### [TASK DETAILS]
Leaving the pictures aside, write out the whole listing below exactly.

*** Opening EXERCISE DATA ***

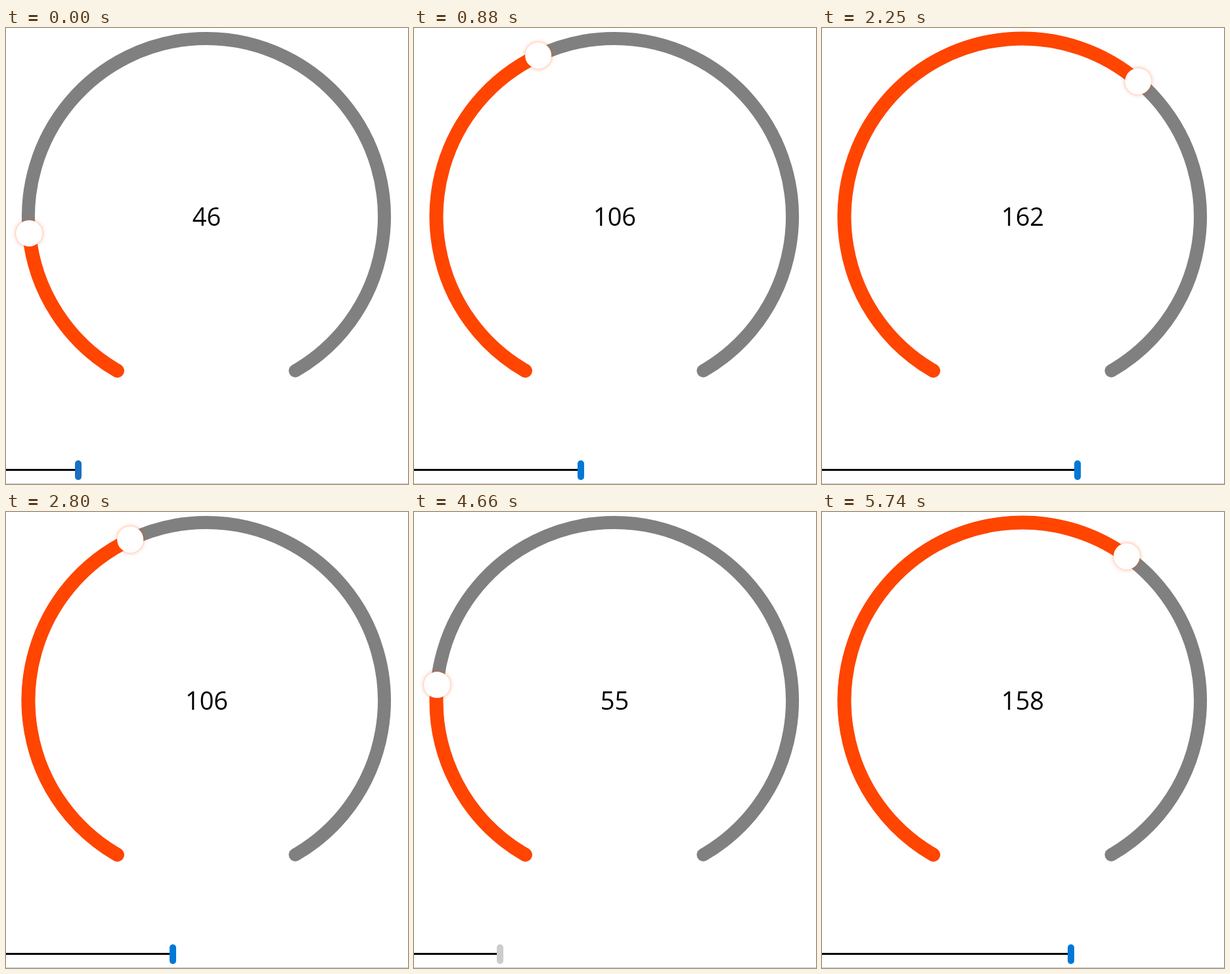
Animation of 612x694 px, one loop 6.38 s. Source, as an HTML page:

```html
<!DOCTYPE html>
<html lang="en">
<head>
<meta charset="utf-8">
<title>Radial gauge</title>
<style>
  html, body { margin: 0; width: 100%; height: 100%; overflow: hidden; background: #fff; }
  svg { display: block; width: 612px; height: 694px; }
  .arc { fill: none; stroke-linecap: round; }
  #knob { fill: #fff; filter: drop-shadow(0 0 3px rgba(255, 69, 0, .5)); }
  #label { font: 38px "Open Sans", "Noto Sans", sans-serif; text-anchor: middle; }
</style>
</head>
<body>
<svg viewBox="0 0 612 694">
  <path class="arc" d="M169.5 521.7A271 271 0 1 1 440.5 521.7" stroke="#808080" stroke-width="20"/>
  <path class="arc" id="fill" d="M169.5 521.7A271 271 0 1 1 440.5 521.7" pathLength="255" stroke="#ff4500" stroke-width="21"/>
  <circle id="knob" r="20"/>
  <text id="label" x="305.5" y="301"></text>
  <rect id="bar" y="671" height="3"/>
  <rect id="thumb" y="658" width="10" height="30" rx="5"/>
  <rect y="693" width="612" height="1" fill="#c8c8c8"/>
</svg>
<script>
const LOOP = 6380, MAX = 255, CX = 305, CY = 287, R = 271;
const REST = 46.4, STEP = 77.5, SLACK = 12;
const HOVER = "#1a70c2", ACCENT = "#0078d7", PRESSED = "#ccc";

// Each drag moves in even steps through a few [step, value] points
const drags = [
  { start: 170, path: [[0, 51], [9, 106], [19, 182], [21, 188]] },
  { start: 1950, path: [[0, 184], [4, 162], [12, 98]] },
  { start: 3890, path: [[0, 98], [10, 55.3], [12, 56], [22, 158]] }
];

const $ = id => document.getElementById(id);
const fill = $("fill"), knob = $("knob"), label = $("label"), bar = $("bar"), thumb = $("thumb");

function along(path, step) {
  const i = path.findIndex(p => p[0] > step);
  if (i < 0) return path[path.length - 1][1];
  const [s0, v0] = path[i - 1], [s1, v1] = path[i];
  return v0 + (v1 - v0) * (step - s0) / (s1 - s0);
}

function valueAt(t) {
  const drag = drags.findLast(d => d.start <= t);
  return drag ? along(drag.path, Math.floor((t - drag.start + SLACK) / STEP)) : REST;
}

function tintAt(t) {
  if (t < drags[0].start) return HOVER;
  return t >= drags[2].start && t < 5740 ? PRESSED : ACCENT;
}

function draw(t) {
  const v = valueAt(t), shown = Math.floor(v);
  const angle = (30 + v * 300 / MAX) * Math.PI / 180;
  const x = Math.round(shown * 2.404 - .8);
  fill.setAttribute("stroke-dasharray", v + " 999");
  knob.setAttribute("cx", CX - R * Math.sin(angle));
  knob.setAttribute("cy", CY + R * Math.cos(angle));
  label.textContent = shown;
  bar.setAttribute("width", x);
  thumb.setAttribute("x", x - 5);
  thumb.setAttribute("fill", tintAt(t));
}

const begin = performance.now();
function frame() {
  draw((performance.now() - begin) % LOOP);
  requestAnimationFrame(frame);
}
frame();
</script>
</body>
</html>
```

*** Closing EXERCISE DATA ***

### [RESULT]
Animation of 612x694 px, one loop 6.38 s. Source, as an HTML page:

```html
<!DOCTYPE html>
<html lang="en">
<head>
<meta charset="utf-8">
<title>Radial gauge</title>
<style>
  html, body { margin: 0; width: 100%; height: 100%; overflow: hidden; background: #fff; }
  svg { display: block; width: 612px; height: 694px; }
  .arc { fill: none; stroke-linecap: round; }
  #knob { fill: #fff; filter: drop-shadow(0 0 3px rgba(255, 69, 0, .5)); }
  #label { font: 38px "Open Sans", "Noto Sans", sans-serif; text-anchor: middle; }
</style>
</head>
<body>
<svg viewBox="0 0 612 694">
  <path class="arc" d="M169.5 521.7A271 271 0 1 1 440.5 521.7" stroke="#808080" stroke-width="20"/>
  <path class="arc" id="fill" d="M169.5 521.7A271 271 0 1 1 440.5 521.7" pathLength="255" stroke="#ff4500" stroke-width="21"/>
  <circle id="knob" r="20"/>
  <text id="label" x="305.5" y="301"></text>
  <rect id="bar" y="671" height="3"/>
  <rect id="thumb" y="658" width="10" height="30" rx="5"/>
  <rect y="693" width="612" height="1" fill="#c8c8c8"/>
</svg>
<script>
const LOOP = 6380, MAX = 255, CX = 305, CY = 287, R = 271;
const REST = 46.4, STEP = 77.5, SLACK = 12;
const HOVER = "#1a70c2", ACCENT = "#0078d7", PRESSED = "#ccc";

// Each drag moves in even steps through a few [step, value] points
const drags = [
  { start: 170, path: [[0, 51], [9, 106], [19, 182], [21, 188]] },
  { start: 1950, path: [[0, 184], [4, 162], [12, 98]] },
  { start: 3890, path: [[0, 98], [10, 55.3], [12, 56], [22, 158]] }
];

const $ = id => document.getElementById(id);
const fill = $("fill"), knob = $("knob"), label = $("label"), bar = $("bar"), thumb = $("thumb");

function along(path, step) {
  const i = path.findIndex(p => p[0] > step);
  if (i < 0) return path[path.length - 1][1];
  const [s0, v0] = path[i - 1], [s1, v1] = path[i];
  return v0 + (v1 - v0) * (step - s0) / (s1 - s0);
}

function valueAt(t) {
  const drag = drags.findLast(d => d.start <= t);
  return drag ? along(drag.path, Math.floor((t - drag.start + SLACK) / STEP)) : REST;
}

function tintAt(t) {
  if (t < drags[0].start) return HOVER;
  return t >= drags[2].start && t < 5740 ? PRESSED : ACCENT;
}

function draw(t) {
  const v = valueAt(t), shown = Math.floor(v);
  const angle = (30 + v * 300 / MAX) * Math.PI / 180;
  const x = Math.round(shown * 2.404 - .8);
  fill.setAttribute("stroke-dasharray", v + " 999");
  knob.setAttribute("cx", CX - R * Math.sin(angle));
  knob.setAttribute("cy", CY + R * Math.cos(angle));
  label.textContent = shown;
  bar.setAttribute("width", x);
  thumb.setAttribute("x", x - 5);
  thumb.setAttribute("fill", tintAt(t));
}

const begin = performance.now();
function frame() {
  draw((performance.now() - begin) % LOOP);
  requestAnimationFrame(frame);
}
frame();
</script>
</body>
</html>
```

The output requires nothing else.